### Work instruction
If a line in the records below holds the word "const", copy it.

** Excerpted records follows **

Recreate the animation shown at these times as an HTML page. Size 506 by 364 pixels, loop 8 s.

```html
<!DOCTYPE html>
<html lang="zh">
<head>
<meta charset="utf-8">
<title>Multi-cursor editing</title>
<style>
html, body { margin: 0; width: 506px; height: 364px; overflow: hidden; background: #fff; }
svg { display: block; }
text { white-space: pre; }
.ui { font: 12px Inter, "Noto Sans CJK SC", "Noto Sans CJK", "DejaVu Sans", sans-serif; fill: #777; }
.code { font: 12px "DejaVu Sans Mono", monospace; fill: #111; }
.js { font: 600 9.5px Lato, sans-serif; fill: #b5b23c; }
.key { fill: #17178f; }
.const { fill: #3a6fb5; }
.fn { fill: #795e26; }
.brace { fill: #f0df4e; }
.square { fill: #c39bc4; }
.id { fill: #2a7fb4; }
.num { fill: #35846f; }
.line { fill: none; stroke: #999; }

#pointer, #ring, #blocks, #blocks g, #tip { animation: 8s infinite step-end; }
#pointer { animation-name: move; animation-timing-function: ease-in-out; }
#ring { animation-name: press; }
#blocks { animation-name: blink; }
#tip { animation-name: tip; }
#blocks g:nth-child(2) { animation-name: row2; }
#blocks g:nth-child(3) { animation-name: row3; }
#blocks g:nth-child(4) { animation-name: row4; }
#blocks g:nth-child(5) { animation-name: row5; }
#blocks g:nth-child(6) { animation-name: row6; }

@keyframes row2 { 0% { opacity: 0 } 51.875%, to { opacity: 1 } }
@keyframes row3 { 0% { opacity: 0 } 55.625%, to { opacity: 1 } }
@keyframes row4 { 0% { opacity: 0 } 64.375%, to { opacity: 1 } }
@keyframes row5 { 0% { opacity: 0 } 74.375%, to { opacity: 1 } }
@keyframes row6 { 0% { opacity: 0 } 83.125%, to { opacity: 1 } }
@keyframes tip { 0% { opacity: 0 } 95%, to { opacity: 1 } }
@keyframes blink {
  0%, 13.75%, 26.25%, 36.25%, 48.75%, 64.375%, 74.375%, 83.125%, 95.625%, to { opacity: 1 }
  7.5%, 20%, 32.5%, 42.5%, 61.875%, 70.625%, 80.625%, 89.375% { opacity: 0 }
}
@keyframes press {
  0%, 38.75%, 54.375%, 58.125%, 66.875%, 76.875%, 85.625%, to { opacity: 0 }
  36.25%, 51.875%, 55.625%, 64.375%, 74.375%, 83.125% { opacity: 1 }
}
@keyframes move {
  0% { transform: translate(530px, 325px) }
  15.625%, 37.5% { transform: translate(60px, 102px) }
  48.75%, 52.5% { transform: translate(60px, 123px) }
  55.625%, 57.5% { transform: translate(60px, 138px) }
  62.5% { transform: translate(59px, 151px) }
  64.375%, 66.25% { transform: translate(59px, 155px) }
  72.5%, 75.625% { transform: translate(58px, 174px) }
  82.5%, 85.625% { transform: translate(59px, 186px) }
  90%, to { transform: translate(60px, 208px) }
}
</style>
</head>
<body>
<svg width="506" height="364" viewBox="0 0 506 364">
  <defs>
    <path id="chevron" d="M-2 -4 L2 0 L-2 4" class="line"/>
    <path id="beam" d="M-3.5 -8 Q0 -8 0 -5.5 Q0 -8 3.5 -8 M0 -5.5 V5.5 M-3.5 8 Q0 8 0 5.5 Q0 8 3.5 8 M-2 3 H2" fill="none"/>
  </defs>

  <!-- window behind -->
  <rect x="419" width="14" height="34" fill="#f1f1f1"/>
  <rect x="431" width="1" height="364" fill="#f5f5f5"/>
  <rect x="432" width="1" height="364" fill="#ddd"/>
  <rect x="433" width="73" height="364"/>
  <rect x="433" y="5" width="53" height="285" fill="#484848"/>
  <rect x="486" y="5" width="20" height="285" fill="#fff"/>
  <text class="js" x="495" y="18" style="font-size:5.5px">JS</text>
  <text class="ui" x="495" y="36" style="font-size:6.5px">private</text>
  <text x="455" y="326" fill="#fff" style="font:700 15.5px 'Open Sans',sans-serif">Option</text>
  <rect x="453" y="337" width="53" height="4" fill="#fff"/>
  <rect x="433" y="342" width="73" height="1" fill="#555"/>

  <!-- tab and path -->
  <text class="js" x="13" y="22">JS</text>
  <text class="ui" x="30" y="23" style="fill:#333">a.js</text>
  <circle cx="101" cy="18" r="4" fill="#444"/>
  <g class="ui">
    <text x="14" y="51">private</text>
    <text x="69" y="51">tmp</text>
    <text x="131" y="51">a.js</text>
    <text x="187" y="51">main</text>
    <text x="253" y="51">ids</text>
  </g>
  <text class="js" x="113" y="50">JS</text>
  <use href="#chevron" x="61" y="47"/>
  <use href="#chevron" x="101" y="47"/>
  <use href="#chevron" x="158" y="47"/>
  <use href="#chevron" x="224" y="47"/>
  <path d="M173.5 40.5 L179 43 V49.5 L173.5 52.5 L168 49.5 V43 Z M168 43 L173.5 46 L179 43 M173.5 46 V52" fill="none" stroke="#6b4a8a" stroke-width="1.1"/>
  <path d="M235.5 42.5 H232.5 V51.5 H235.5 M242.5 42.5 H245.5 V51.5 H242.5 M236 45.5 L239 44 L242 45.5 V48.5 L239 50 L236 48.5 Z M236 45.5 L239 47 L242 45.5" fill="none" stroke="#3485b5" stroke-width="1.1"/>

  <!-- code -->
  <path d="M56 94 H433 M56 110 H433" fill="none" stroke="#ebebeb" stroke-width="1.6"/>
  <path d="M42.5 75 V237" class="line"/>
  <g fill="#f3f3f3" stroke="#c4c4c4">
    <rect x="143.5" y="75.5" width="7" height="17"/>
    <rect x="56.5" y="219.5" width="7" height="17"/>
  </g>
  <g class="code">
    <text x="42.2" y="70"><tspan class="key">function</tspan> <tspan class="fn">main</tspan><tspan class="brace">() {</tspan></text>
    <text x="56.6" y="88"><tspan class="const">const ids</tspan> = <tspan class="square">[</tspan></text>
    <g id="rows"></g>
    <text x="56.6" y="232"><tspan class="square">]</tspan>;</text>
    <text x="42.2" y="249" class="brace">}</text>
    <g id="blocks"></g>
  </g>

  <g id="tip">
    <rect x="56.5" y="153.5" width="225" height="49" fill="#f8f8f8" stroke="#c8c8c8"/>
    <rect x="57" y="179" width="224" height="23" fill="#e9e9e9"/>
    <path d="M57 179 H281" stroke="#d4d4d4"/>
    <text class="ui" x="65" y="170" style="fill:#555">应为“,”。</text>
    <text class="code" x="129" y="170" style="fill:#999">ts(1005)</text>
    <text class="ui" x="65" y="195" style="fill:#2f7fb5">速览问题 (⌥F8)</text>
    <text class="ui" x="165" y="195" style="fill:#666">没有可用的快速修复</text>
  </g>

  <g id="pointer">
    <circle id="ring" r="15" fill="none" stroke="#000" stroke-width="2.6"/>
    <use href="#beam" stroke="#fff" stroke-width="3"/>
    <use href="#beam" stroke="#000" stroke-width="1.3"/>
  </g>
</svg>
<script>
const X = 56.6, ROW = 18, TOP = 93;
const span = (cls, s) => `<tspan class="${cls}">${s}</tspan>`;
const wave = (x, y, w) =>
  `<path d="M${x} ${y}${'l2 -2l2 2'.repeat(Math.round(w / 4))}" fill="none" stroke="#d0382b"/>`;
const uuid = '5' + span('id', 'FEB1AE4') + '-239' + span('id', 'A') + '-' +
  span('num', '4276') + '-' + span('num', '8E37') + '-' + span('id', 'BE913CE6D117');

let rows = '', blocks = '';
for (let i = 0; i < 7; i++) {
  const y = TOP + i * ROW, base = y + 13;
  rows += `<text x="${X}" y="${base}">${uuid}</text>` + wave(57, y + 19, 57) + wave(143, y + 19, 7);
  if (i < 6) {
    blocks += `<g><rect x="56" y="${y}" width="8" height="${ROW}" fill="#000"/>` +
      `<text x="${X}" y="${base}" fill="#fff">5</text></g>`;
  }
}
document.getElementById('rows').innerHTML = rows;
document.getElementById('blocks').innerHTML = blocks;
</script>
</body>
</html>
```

** End of Excerpted records **

### Answer to this task
.const { fill: #3a6fb5; }
    <text x="56.6" y="88"><tspan class="const">const ids</tspan> = <tspan class="square">[</tspan></text>
const X = 56.6, ROW = 18, TOP = 93;
const span = (cls, s) => `<tspan class="${cls}">${s}</tspan>`;
const wave = (x, y, w) =>
const uuid = '5' + span('id', 'FEB1AE4') + '-239' + span('id', 'A') + '-' +
  const y = TOP + i * ROW, base = y + 13;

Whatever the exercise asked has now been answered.